Meet American Cane Self Defense Certified Cane Leader Dr. Craig Riordan-Head Park Ranger, Winemaker, Book Publisher, and After Recovering From Two Brain Surgeries…Dr. Craig Discusses The Practical and Therapuetic Value of ACSD Cane Training.
ACSD California Advanced Instructor Doc Stull interviews American Cane Self-Defense California Leader graduate Craig Riordan Doc –
Doc: When did you start to use the cane as a mobility device and self-defense?
Dr. Craig – I started using the cane as a mobility device while I started training with American Cane Self-Defense California with you. And it was fascinating because about two months into the training, I went to a new specialist, and a guy named Dr. Berg at UCSF and he said, ‘You’ve got some arthritis in your knees – have you considered using a cane?’ That was just a couple of months after I started training with you, so I got the benefits of the exercise and the enjoyment when my doctor recommended that it was a good idea to use a cane.
Doc – So let’s back up a little – you are a veteran. Talk a little bit about what you did in the military.
Dr. Craig – I served in the 82nd Airborne and also had a chance to go to Ranger School. I was pretty small. So, the impact of carrying a lot of weight and having well over 100 parachute jumps and a lot of the high impact training took a toll. I wasn’t as aware of it at the time, but it was pretty impactful, especially on my knees. And like many veterans and a lot of other people in general, I did developed arthritis in my knees and my lower back. And, in addition to that, I’ve had two brain surgeries for a brain tumor in the last few years. And, related to this, I’ve been dealing with fairly severe migraines now. So, one of the nice things is that when we do our training sessions, first of all, it is the right type of exercise that is helping with the mobility and helping me stay flexible, and then the other thing too just in terms of what’s been helpful in terms of the migraines, it’s such a nice movement based and intuitive art. And then the way you and Joe (ACSD Founder Joe Robaina) teach it, it gives me that nice 30 to 40 minute period where I can focus and keep the other things out. I’m not thinking about my head hurting, not thinking about my knees and back hurting. I truly enjoy the process of learning the American Cane Self-Defense.
Doc – So you were a good athlete, skilled and resilient enough to serve as a Green Beret. Did you do any dance training or anything rhythmic?

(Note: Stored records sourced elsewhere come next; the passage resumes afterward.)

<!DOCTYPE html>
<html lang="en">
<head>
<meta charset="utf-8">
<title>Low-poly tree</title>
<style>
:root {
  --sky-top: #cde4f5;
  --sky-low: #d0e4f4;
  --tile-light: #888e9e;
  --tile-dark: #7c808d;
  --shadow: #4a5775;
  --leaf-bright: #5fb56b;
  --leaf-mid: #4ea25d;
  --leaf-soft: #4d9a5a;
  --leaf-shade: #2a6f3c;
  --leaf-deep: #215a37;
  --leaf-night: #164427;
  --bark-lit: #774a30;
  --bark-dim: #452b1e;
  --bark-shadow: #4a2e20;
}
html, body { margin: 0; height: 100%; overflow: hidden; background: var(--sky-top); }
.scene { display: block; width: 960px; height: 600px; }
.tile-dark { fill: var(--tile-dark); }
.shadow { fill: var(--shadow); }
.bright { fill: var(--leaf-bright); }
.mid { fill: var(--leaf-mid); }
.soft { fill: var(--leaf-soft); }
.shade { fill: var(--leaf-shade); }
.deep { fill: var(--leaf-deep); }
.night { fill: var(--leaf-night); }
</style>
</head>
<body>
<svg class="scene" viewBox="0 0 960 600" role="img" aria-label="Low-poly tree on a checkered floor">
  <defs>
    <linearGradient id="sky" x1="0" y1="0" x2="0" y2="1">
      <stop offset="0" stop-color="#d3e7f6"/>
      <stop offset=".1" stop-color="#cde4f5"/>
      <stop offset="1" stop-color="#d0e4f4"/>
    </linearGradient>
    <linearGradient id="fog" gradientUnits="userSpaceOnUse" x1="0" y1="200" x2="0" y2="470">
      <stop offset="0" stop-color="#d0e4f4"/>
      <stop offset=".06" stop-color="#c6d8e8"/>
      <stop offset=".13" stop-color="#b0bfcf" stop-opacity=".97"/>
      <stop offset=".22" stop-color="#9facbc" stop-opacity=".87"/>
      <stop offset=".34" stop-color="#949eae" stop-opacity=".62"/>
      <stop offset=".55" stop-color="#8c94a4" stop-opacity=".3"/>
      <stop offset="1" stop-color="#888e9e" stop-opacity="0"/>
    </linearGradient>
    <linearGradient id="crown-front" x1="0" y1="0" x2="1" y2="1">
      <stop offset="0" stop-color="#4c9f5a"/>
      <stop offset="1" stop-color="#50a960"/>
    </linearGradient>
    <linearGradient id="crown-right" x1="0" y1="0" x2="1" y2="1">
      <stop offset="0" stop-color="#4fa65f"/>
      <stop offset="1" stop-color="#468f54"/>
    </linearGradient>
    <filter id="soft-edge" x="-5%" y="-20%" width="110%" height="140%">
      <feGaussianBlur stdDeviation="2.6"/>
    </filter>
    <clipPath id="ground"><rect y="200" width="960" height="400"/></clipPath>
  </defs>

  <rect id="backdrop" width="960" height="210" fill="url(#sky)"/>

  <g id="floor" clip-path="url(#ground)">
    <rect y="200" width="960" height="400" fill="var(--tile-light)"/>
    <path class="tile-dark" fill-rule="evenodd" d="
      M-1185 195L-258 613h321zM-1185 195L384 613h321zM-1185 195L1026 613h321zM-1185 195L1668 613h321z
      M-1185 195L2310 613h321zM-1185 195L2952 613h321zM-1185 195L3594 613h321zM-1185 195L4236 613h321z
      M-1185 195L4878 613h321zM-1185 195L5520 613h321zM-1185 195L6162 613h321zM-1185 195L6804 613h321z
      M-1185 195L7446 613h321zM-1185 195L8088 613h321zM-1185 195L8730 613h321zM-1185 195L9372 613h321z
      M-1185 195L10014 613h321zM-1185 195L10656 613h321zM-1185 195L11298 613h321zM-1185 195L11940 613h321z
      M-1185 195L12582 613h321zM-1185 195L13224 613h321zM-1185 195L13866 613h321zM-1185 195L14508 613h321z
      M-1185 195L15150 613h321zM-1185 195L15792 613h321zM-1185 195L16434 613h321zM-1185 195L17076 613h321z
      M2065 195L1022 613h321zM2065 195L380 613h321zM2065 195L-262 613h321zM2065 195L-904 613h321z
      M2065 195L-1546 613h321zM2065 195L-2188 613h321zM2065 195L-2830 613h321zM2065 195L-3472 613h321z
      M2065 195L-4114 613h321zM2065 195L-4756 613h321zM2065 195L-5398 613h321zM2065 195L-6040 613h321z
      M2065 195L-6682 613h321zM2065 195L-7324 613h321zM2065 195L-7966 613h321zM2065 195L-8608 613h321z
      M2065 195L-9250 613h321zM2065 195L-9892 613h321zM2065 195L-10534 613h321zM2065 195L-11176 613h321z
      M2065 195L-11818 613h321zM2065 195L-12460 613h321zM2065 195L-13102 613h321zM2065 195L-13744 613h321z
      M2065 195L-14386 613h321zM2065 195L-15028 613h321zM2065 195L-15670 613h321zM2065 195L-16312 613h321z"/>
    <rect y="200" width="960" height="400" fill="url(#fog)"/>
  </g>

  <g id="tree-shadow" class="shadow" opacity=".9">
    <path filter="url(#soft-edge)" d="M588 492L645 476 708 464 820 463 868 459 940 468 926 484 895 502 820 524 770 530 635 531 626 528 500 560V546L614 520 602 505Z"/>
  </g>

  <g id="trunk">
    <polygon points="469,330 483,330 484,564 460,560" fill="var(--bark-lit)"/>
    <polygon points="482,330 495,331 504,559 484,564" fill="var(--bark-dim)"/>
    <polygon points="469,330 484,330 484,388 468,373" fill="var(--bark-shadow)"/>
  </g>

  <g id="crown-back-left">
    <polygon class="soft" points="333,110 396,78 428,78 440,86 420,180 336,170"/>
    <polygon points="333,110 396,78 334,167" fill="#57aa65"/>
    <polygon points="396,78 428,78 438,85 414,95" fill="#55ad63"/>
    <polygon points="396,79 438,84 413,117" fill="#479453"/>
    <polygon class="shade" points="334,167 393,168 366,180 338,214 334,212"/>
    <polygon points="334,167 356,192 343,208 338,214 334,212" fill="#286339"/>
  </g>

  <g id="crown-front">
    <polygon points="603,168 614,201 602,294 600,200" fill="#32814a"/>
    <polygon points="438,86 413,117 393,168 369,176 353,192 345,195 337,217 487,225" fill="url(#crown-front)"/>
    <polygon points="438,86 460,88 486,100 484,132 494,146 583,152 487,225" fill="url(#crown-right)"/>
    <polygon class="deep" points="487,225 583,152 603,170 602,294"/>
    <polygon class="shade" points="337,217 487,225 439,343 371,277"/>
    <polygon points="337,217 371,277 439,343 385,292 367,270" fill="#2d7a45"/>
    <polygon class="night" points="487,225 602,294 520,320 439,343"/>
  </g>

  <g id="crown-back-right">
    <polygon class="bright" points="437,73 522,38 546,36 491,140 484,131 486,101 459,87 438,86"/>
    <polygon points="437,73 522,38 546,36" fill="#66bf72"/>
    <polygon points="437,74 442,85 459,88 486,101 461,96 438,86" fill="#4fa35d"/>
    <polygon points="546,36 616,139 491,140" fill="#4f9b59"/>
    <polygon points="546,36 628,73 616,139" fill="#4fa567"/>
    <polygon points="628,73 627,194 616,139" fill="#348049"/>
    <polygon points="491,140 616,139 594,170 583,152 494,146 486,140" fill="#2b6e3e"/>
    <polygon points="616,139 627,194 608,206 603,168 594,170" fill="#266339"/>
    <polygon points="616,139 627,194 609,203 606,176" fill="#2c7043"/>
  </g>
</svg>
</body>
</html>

Dr. Craig: When we started I told you I had two left feet. And you told me that you were going to help me with my rhythm and make me a good dancer, too. I never really did any dancing or boxing. I studied a traditional Okinawan martial arts – moving from stance to stance, and it doesn’t have the same kind of rhythmic movement that ACSD has. I feel like I’ve developed better rhythm and movement and that my whole life is moving in this way.
Doc – We’ve got a lot of people sharing their stories similar to yours, all kinds of moderate to severe injuries and neurological challenges. What would you tell someone else who was combating the same type of issues? Dr.Craig – What I would say is, first of all, think of that at the forefront, the ability to have time to focus and concentrate is very therapeutic. I’ve realized that there’s no silver bullet that can make my head feel better all the time. So, I’m trying to take up multiple approaches. So paying attention to my body, spending a lot less time in front of screens, staying out of artificial light, and exercising regularly is crucial. Getting outside working is good, but then again, cane training is a huge part of that. I think I described to you that I see cane training as part of my overall approach to wellness. And it’s what I would tell people. You’re going to get more bang for the buck out of the time that you put into the cane training than probably anything else you could do. It’s therapeutic, and it has elements of physical therapy, cardiovascular exercise, light strength training, stretching and rhythmic movement, too. It brings a lot of things together that, again, you wouldn’t necessarily think of because you’re learning self-defense techniques.
Doc – you’ve served in so many different capacities -you taught university for many years, you were a Head Park Ranger at 3 major national and state parks, you’re a winemaker, you’re a book publisher. You’ve done a lot of varied things at different times in your life. Think you’re a Caner for life? Dr.Craig – I can’t see not doing it! I think it’s so intuitive. It’s therapeutic. It’s a great way to continue moving. You and I have had a lot of people come up to us when we’ve been practicing in public areas and be fascinated what we’re doing. There was a woman named Cindy recently from a retirement community that said, “Oh, this will be perfect for many of my residents.” And so, to me, this one of the wonderful things about cane training is it is the kind of thing that you can do for life. It’s almost like you know, golf or fly fishing and the other things that people might go into after retirement, but the way that cane training is set up, there’s there’s nothing wasted. Everything makes sense in terms of cane training. With many other martial arts styles we learned katas, but we wouldn’t necessarily think about how we would use those movements in real applications. But everything in the ACSD is tactically intuitive, I think. Yeah, absolutely. I can’t see NOT doing it because I know I’m getting personally so much out of it, especially with the amount of time I’m putting in. The payoff is extraordinary. Forget the previous (sorry!) Use this and this is in the last email, too. Think it’s 99 percent but I’ve got to drive now!